The point in these stochastic calculus notes has been reached where the theory of stochastic integration is sufficiently well developed to apply in a wide range of situations.

Results such as Ito’s lemma, properties of quadratic variations and existence and uniqueness of solutions to stochastic differential equations followed quite directly from the definition of stochastic integration. Then, once it was shown that integration with respect to martingales is well-defined, results such as preservation of the local martingale property and Ito’s isometry also followed without too much effort.

Over the next few posts, I will take a break from further development of the general theory. Instead, I look at certain special processes, applying the calculus developed so far and gaining a few examples to motivate further development of the theory.
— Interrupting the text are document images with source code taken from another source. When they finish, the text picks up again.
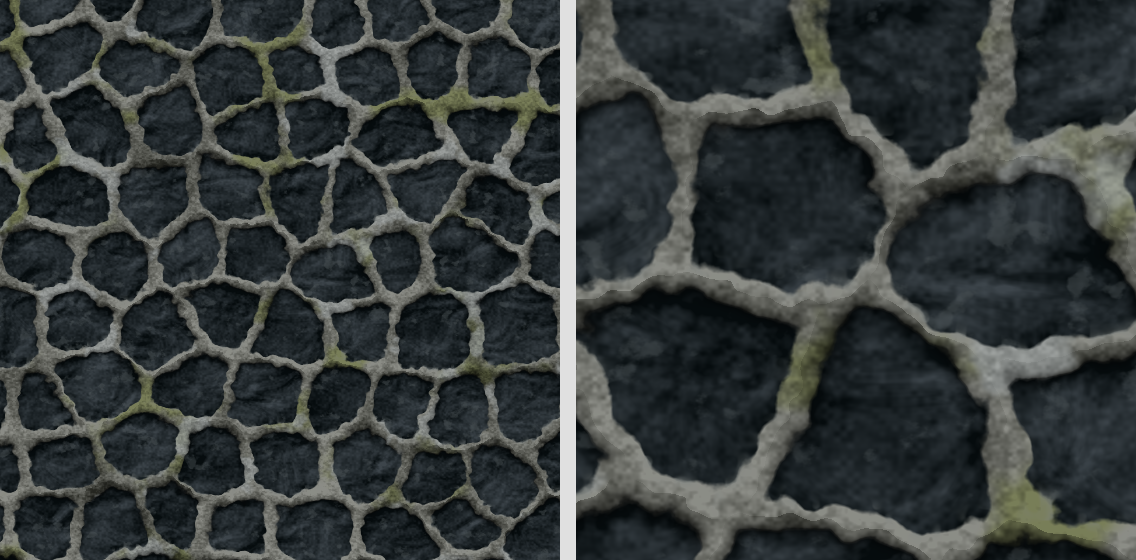
Left, the full canvas; right, a detail of the centre.
Write a three.js fragment shader that draws this texture.

```glsl
// Dark, rough field stones set in pale, gritty mortar.
// A staggered, jittered Voronoi grid gives the stones; a soft minimum of the
// wall distances rounds their corners, and noise adds relief, grain and moss.

varying vec2 vUv;

float hash(vec2 p) {
  vec3 q = fract(p.xyx * 0.1031);
  q += dot(q, q.yzx + 33.33);
  return fract((q.x + q.y) * q.z);
}

vec2 hash2(vec2 p) {
  return vec2(hash(p), hash(p + 41.7));
}

float noise(vec2 p) {
  vec2 i = floor(p), f = fract(p);
  f = f * f * (3.0 - 2.0 * f);
  return mix(mix(hash(i), hash(i + vec2(1.0, 0.0)), f.x),
             mix(hash(i + vec2(0.0, 1.0)), hash(i + 1.0), f.x), f.y);
}

float fbm(vec2 p) {
  float sum = 0.0, amp = 0.5;
  for (int i = 0; i < 5; i++) {
    sum += amp * noise(p);
    p = mat2(1.6, 1.2, -1.2, 1.6) * p + 7.3;
    amp *= 0.5;
  }
  return sum / 0.97;
}

vec2 stoneCentre(vec2 cell) {
  return cell + vec2(0.5 * mod(cell.y, 2.0), 0.0) + 0.5 + 0.62 * (hash2(cell) - 0.5);
}

// Soft distance to the cell wall; also the cell id and the direction to the wall
float wallDistance(vec2 p, out vec2 id, out vec2 toWall) {
  vec2 base = floor(p), centre = p;
  float nearest = 100.0;
  for (int y = -2; y <= 2; y++) {
    for (int x = -2; x <= 2; x++) {
      vec2 cell = base + vec2(float(x), float(y));
      vec2 c = stoneCentre(cell);
      float d = dot(c - p, c - p);
      if (d < nearest) { nearest = d; id = cell; centre = c; }
    }
  }
  float total = 0.0;
  toWall = vec2(0.0);
  for (int y = -2; y <= 2; y++) {
    for (int x = -2; x <= 2; x++) {
      vec2 cell = id + vec2(float(x), float(y));
      if (x == 0 && y == 0) continue;
      vec2 c = stoneCentre(cell);
      vec2 normal = normalize(c - centre);
      float weight = exp(-20.0 * dot(0.5 * (c + centre) - p, normal));
      total += weight;
      toWall += weight * normal;
    }
  }
  toWall /= total;
  return -log(total) / 20.0;
}

// Chipped rock height: warped noise with creases
float rockHeight(vec2 p) {
  vec2 q = p + 1.1 * vec2(noise(p * 0.9 + 3.1), noise(p * 0.9 + 8.7));
  return 0.65 * fbm(q) + 0.35 * abs(2.0 * fbm(q * 0.8 + 5.0) - 1.0);
}

vec3 stoneColour(vec2 p, vec2 id, float depth, float up) {
  vec2 q = p * vec2(2.6, 3.0) + 17.0 * hash2(id + 5.0);
  float relief = rockHeight(q) - rockHeight(q + vec2(-0.09, 0.16));
  float tone = 0.52 + 3.6 * relief + 1.3 * (fbm(q * 0.7 + 31.0) - 0.5);
  tone += 0.25 * (hash(id + 9.0) - 0.5) + 0.45 * (noise(p * 34.0) - 0.5);
  tone -= smoothstep(0.13, 0.0, depth) * (0.2 + 0.6 * max(up, 0.0));
  vec3 colour = mix(vec3(0.05, 0.075, 0.085), vec3(0.19, 0.22, 0.24), clamp(tone, -0.2, 1.35));
  // Pale mineral flecks and scuffs
  float scuff = smoothstep(0.64, 0.78, fbm(q * 2.2 + 60.0));
  return mix(colour, vec3(0.33, 0.36, 0.37), 0.4 * scuff);
}

vec3 mortarColour(vec2 p, float depth, float up) {
  float grain = noise(p * vec2(26.0, 32.0)) + 0.7 * noise(p * 52.0 + 11.0) - 0.85;
  float lumps = fbm(p * 3.0 + 13.0) - 0.5;
  float stain = fbm(p * 0.9 + 47.0) - 0.5;
  float tone = 0.62 + 0.65 * grain + 1.0 * lumps + 1.3 * stain;
  // Ledges below stones catch the light, undersides above them fall dark
  tone -= 0.55 * up * smoothstep(-0.12, 0.0, depth);
  vec3 colour = mix(vec3(0.27, 0.275, 0.25), vec3(0.50, 0.505, 0.48), clamp(tone, -0.45, 1.2));
  float moss = smoothstep(0.55, 0.72, fbm(p * 1.3 + 80.0));
  colour = mix(colour, colour * vec3(0.82, 0.86, 0.54), 0.75 * moss);
  float lime = smoothstep(0.64, 0.72, fbm(p * 1.5 + 120.0));
  return mix(colour, vec3(0.58, 0.60, 0.60) + 0.12 * grain, 0.7 * lime);
}

void main() {
  vec2 p = vUv * vec2(7.7, 8.5) + 20.0;
  // Bend the outlines broadly, then chip them finely
  vec2 bent = p + 0.26 * (vec2(fbm(p * 1.4), fbm(p * 1.4 + 19.0)) - 0.5);
  bent += 0.06 * (vec2(noise(p * 11.0), noise(p * 11.0 + 27.0)) - 0.5);

  vec2 id, toWall;
  float wall = wallDistance(bent, id, toWall);
  float joint = 0.05 + 0.05 * hash(id + 3.0) + 0.12 * (fbm(p * 5.0 + 70.0) - 0.5);
  float depth = wall - joint;

  vec3 stone = stoneColour(p, id, depth, toWall.y);
  vec3 mortar = mortarColour(p, depth, toWall.y);
  vec3 colour = mix(mortar, stone, smoothstep(-0.012, 0.014, depth));

  // Shadowed crevice along the upper rims, broken crumbs along the lower ones
  float rim = exp(-abs(depth) * 36.0);
  colour *= 1.0 - 0.6 * rim * smoothstep(-0.3, 0.7, toWall.y);
  float crumbs = rim * smoothstep(0.1, -0.8, toWall.y) * smoothstep(0.5, 0.75, noise(p * 18.0));
  colour = mix(colour, vec3(0.50, 0.52, 0.51), 0.6 * crumbs);
  gl_FragColor = vec4(colour, 1.0);
}
```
This will include properties of Brownian motion, such as Lévy’s characterization, Girsanov transforms, stochastic time changes and martingale representation. Other important processes which I take a brief look at include Bessel processes, the Poisson process and the Cauchy process. We will also derive a general description of processes with independent increments, including the Lévy-Khintchine formula characterizing Lévy processes.
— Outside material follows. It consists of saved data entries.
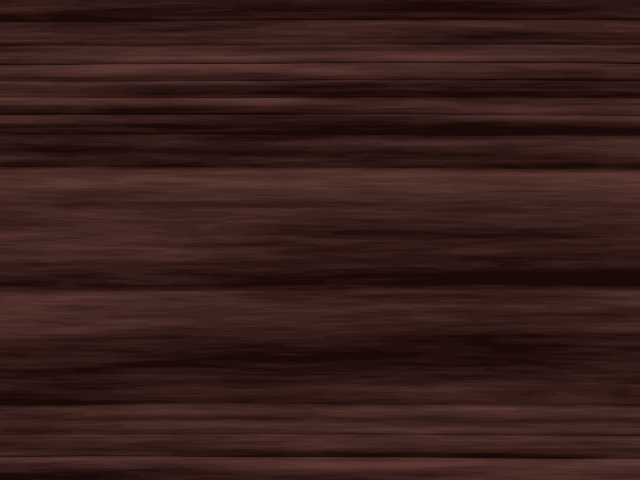
A WebGL 2 fragment shader for this texture:

```glsl
#version 300 es
precision highp float;
// Dark reddish-brown wood with horizontal grain. Growth bands with a hard
// lower edge are laid over stretched gradient noise; fine fibres are added
// and the tone is partly stepped, giving long thin islands of flat shade.

#define BAND_DENSITY 4.0     // growth bands per canvas height
#define TOP_CROWDING 6.0     // extra bands squeezed in near the top
#define BASE_CROWDING 2.0    // extra bands squeezed in near the bottom
#define WAVINESS 0.008       // vertical drift of the grain
#define BROAD_CONTRAST 0.66  // strength of the soft banding
#define SEAM_DARKNESS 0.80   // strength of the dark side of a band edge
#define RIM_LIGHT 0.48       // strength of the light side of a band edge
#define FIBRE_CONTRAST 0.30  // strength of the fine fibres
#define SHADE_STEPS 7.0      // number of flat shades
#define STEP_MIX 0.65        // 0 = smooth tone, 1 = fully stepped
#define DARK_WOOD vec3(0.100, 0.035, 0.029)
#define LIGHT_WOOD vec3(0.335, 0.208, 0.183)

uniform vec2 u_resolution;
out vec4 fragColor;

float hash(vec2 cell) {
    uvec2 q = uvec2(ivec2(cell)) * uvec2(1597334u, 3812015u);
    uint n = (q.x ^ q.y) * 1597334u;
    n = (n ^ (n >> 15)) * 2246823u;
    n ^= n >> 13;
    return float(n & 65535u) / 65535.0;
}

float cornerSlope(vec2 cell, vec2 offset) {
    float angle = 6.28318 * hash(cell);
    return dot(vec2(cos(angle), sin(angle)), offset);
}

float gradientNoise(vec2 p) {
    vec2 i = floor(p), f = fract(p);
    vec2 u = f * f * f * (f * (f * 6.0 - 15.0) + 10.0);
    vec2 e = vec2(1.0, 0.0);
    float low = mix(cornerSlope(i, f), cornerSlope(i + e, f - e), u.x);
    float high = mix(cornerSlope(i + e.yx, f - e.yx),
                     cornerSlope(i + e.xx, f - e.xx), u.x);
    return mix(low, high, u.y);
}

// Octaves that grow faster across the grain than along it.
float grainNoise(vec2 p, vec2 growth, float fading, int octaves) {
    float sum = 0.0, amplitude = 1.0;
    for (int k = 0; k < octaves; k++) {
        sum += amplitude * gradientNoise(p);
        p = p * growth + vec2(17.3, 41.7);
        amplitude *= fading;
    }
    return sum;
}

// Height measured in bands: crowded at the top and bottom, wide between.
float bandCoordinate(float y) {
    return 0.4 + BAND_DENSITY * y + BASE_CROWDING * smoothstep(0.0, 0.16, y)
         + TOP_CROWDING * smoothstep(0.64, 1.0, y);
}

// Dark seam above each band edge and a lighter rim just below it.
float bandEdges(float band, float x) {
    float id = floor(band), f = fract(band);
    float fade = 0.8 + 0.6 * gradientNoise(vec2(x * 0.7, id * 3.7 + 0.4));
    float seam = exp(-6.0 * f) * smoothstep(0.0, 0.03, f);
    float rim = smoothstep(0.35, 0.92, f) * (1.0 - smoothstep(0.96, 1.0, f));
    float seamShare = 0.4 + 0.6 * hash(vec2(id, 91.0));
    float rimShare = 0.2 + 0.8 * hash(vec2(id, 57.0));
    return fade * (RIM_LIGHT * rimShare * rim - SEAM_DARKNESS * seamShare * seam);
}

// Flat shades with narrow smoothed borders.
float steppedTone(float tone) {
    float s = tone * SHADE_STEPS;
    float width = clamp(0.4 * fwidth(s), 0.02, 0.3);
    float flatTone = floor(s) + smoothstep(0.5 - width, 0.5 + width, fract(s));
    return mix(tone, flatTone / SHADE_STEPS, STEP_MIX);
}

void main() {
    vec2 p = gl_FragCoord.xy / u_resolution.y;

    // Gentle drift so that no line runs perfectly level.
    float drift = gradientNoise(vec2(p.x * 0.8 + 3.1, p.y * 3.0 + 7.6))
                + 0.25 * gradientNoise(vec2(p.x * 3.0, p.y * 14.0 + 2.3));
    float y = p.y + WAVINESS * drift;
    float band = bandCoordinate(y);

    // Soft bands, hard band edges and fibres.
    float broad = grainNoise(vec2(p.x * 0.45 + 5.2, band + 11.37),
                             vec2(1.4, 2.2), 0.6, 3);
    float fibre = grainNoise(vec2(p.x * 3.0 + 8.5, y * 46.0 + 3.0),
                             vec2(1.8, 1.8), 0.75, 4);
    float tone = 0.47 + BROAD_CONTRAST * broad + bandEdges(band, p.x)
               + FIBRE_CONTRAST * fibre;

    tone = clamp(steppedTone(tone), 0.0, 1.05);
    fragColor = vec4(mix(DARK_WOOD, LIGHT_WOOD, tone), 1.0);
}
```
Hi,

About special processes, I was wondering if you were considering devoting some post(s) on Local Times of Semimartingales, which I think is an interesting topic in Stochastic Calculus.

Best regards

Comment by TheBridge — 27 October 11 @ 12:45 PM |

I was planning on writing a couple of posts on this, but not until I have finished the the ‘general theory of semimartingales’. It is an interesting topic, and something that is important to know. It isn’t needed for the development of the other theory in my notes though, so it fits into its own separate section.

Comment by George Lowther — 27 October 11 @ 12:56 PM |

Great

I’m looking forward to read those.

Best Regards

Comment by TheBridge — 27 October 11 @ 3:59 PM |